[DATA EXTRACT]
Segment Open

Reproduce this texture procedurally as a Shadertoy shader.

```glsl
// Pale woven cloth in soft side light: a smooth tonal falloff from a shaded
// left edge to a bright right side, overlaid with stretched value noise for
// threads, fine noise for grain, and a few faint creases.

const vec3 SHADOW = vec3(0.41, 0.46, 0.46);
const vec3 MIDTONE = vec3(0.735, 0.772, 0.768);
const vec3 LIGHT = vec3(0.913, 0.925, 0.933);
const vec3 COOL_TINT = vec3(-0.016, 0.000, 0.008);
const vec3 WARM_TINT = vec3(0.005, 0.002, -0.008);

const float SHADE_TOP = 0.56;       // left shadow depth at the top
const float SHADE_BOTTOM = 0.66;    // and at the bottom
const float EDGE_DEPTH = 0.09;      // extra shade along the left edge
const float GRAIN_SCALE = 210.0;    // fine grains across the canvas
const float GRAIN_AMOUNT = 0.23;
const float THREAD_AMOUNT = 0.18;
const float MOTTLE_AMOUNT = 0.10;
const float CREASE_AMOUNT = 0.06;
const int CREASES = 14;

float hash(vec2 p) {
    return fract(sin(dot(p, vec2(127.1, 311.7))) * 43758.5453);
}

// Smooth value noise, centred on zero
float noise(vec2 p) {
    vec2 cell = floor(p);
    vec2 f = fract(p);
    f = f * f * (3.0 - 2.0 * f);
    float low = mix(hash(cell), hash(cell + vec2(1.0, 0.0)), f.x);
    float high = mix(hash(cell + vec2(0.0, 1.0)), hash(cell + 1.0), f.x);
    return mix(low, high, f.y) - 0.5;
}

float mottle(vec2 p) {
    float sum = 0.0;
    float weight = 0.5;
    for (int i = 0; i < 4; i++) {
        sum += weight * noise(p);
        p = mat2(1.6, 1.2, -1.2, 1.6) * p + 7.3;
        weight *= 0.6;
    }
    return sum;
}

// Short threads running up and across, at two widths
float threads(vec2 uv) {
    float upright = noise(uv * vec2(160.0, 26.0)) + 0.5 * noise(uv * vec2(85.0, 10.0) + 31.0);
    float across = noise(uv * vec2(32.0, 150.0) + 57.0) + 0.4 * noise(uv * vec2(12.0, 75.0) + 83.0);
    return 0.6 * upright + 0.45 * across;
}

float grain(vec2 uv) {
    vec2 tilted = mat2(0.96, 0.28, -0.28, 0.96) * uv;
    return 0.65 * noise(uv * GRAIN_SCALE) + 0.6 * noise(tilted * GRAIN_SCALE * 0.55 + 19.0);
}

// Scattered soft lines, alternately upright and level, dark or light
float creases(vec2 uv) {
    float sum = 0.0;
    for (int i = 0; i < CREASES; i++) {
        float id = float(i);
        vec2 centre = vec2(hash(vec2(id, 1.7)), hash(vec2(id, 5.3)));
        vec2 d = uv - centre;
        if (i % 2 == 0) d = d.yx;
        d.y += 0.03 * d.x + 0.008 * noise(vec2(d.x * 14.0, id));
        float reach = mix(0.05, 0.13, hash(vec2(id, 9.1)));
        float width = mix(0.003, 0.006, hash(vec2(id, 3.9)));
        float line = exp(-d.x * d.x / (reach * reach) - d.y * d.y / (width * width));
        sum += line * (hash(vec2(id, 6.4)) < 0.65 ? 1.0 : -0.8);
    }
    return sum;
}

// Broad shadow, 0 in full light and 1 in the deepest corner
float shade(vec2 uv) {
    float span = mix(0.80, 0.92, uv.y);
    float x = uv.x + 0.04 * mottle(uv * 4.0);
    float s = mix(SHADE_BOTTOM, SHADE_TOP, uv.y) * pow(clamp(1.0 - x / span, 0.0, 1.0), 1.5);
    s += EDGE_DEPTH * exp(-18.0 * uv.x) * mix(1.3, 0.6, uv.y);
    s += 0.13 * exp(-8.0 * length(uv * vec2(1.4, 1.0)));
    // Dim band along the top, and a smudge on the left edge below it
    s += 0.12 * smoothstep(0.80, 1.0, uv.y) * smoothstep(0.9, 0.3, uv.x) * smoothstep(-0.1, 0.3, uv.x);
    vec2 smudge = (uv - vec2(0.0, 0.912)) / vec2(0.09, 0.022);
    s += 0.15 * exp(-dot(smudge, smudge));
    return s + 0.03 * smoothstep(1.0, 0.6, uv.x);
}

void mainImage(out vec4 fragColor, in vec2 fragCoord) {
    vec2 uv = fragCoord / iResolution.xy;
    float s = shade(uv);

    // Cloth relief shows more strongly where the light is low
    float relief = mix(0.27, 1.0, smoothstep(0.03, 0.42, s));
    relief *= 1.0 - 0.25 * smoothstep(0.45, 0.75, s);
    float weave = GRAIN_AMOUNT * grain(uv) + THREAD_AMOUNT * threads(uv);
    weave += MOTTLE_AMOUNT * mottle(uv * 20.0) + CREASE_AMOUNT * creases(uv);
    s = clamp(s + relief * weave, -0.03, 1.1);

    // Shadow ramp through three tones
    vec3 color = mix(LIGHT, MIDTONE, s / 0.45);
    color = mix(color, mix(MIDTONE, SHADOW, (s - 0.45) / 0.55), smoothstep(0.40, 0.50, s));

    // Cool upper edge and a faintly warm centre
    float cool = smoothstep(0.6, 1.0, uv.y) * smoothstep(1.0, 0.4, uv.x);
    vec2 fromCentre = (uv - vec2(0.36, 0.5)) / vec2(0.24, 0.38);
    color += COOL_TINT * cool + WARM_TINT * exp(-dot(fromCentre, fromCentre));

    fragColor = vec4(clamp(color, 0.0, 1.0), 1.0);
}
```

Segment Closed

[WHAT YOU NEED TO DO] Please print the records above exactly, leaving nothing out.

[FINISHED TASK]
Reproduce this texture procedurally as a Shadertoy shader.

```glsl
// Pale woven cloth in soft side light: a smooth tonal falloff from a shaded
// left edge to a bright right side, overlaid with stretched value noise for
// threads, fine noise for grain, and a few faint creases.

const vec3 SHADOW = vec3(0.41, 0.46, 0.46);
const vec3 MIDTONE = vec3(0.735, 0.772, 0.768);
const vec3 LIGHT = vec3(0.913, 0.925, 0.933);
const vec3 COOL_TINT = vec3(-0.016, 0.000, 0.008);
const vec3 WARM_TINT = vec3(0.005, 0.002, -0.008);

const float SHADE_TOP = 0.56;       // left shadow depth at the top
const float SHADE_BOTTOM = 0.66;    // and at the bottom
const float EDGE_DEPTH = 0.09;      // extra shade along the left edge
const float GRAIN_SCALE = 210.0;    // fine grains across the canvas
const float GRAIN_AMOUNT = 0.23;
const float THREAD_AMOUNT = 0.18;
const float MOTTLE_AMOUNT = 0.10;
const float CREASE_AMOUNT = 0.06;
const int CREASES = 14;

float hash(vec2 p) {
    return fract(sin(dot(p, vec2(127.1, 311.7))) * 43758.5453);
}

// Smooth value noise, centred on zero
float noise(vec2 p) {
    vec2 cell = floor(p);
    vec2 f = fract(p);
    f = f * f * (3.0 - 2.0 * f);
    float low = mix(hash(cell), hash(cell + vec2(1.0, 0.0)), f.x);
    float high = mix(hash(cell + vec2(0.0, 1.0)), hash(cell + 1.0), f.x);
    return mix(low, high, f.y) - 0.5;
}

float mottle(vec2 p) {
    float sum = 0.0;
    float weight = 0.5;
    for (int i = 0; i < 4; i++) {
        sum += weight * noise(p);
        p = mat2(1.6, 1.2, -1.2, 1.6) * p + 7.3;
        weight *= 0.6;
    }
    return sum;
}

// Short threads running up and across, at two widths
float threads(vec2 uv) {
    float upright = noise(uv * vec2(160.0, 26.0)) + 0.5 * noise(uv * vec2(85.0, 10.0) + 31.0);
    float across = noise(uv * vec2(32.0, 150.0) + 57.0) + 0.4 * noise(uv * vec2(12.0, 75.0) + 83.0);
    return 0.6 * upright + 0.45 * across;
}

float grain(vec2 uv) {
    vec2 tilted = mat2(0.96, 0.28, -0.28, 0.96) * uv;
    return 0.65 * noise(uv * GRAIN_SCALE) + 0.6 * noise(tilted * GRAIN_SCALE * 0.55 + 19.0);
}

// Scattered soft lines, alternately upright and level, dark or light
float creases(vec2 uv) {
    float sum = 0.0;
    for (int i = 0; i < CREASES; i++) {
        float id = float(i);
        vec2 centre = vec2(hash(vec2(id, 1.7)), hash(vec2(id, 5.3)));
        vec2 d = uv - centre;
        if (i % 2 == 0) d = d.yx;
        d.y += 0.03 * d.x + 0.008 * noise(vec2(d.x * 14.0, id));
        float reach = mix(0.05, 0.13, hash(vec2(id, 9.1)));
        float width = mix(0.003, 0.006, hash(vec2(id, 3.9)));
        float line = exp(-d.x * d.x / (reach * reach) - d.y * d.y / (width * width));
        sum += line * (hash(vec2(id, 6.4)) < 0.65 ? 1.0 : -0.8);
    }
    return sum;
}

// Broad shadow, 0 in full light and 1 in the deepest corner
float shade(vec2 uv) {
    float span = mix(0.80, 0.92, uv.y);
    float x = uv.x + 0.04 * mottle(uv * 4.0);
    float s = mix(SHADE_BOTTOM, SHADE_TOP, uv.y) * pow(clamp(1.0 - x / span, 0.0, 1.0), 1.5);
    s += EDGE_DEPTH * exp(-18.0 * uv.x) * mix(1.3, 0.6, uv.y);
    s += 0.13 * exp(-8.0 * length(uv * vec2(1.4, 1.0)));
    // Dim band along the top, and a smudge on the left edge below it
    s += 0.12 * smoothstep(0.80, 1.0, uv.y) * smoothstep(0.9, 0.3, uv.x) * smoothstep(-0.1, 0.3, uv.x);
    vec2 smudge = (uv - vec2(0.0, 0.912)) / vec2(0.09, 0.022);
    s += 0.15 * exp(-dot(smudge, smudge));
    return s + 0.03 * smoothstep(1.0, 0.6, uv.x);
}

void mainImage(out vec4 fragColor, in vec2 fragCoord) {
    vec2 uv = fragCoord / iResolution.xy;
    float s = shade(uv);

    // Cloth relief shows more strongly where the light is low
    float relief = mix(0.27, 1.0, smoothstep(0.03, 0.42, s));
    relief *= 1.0 - 0.25 * smoothstep(0.45, 0.75, s);
    float weave = GRAIN_AMOUNT * grain(uv) + THREAD_AMOUNT * threads(uv);
    weave += MOTTLE_AMOUNT * mottle(uv * 20.0) + CREASE_AMOUNT * creases(uv);
    s = clamp(s + relief * weave, -0.03, 1.1);

    // Shadow ramp through three tones
    vec3 color = mix(LIGHT, MIDTONE, s / 0.45);
    color = mix(color, mix(MIDTONE, SHADOW, (s - 0.45) / 0.55), smoothstep(0.40, 0.50, s));

    // Cool upper edge and a faintly warm centre
    float cool = smoothstep(0.6, 1.0, uv.y) * smoothstep(1.0, 0.4, uv.x);
    vec2 fromCentre = (uv - vec2(0.36, 0.5)) / vec2(0.24, 0.38);
    color += COOL_TINT * cool + WARM_TINT * exp(-dot(fromCentre, fromCentre));

    fragColor = vec4(clamp(color, 0.0, 1.0), 1.0);
}
```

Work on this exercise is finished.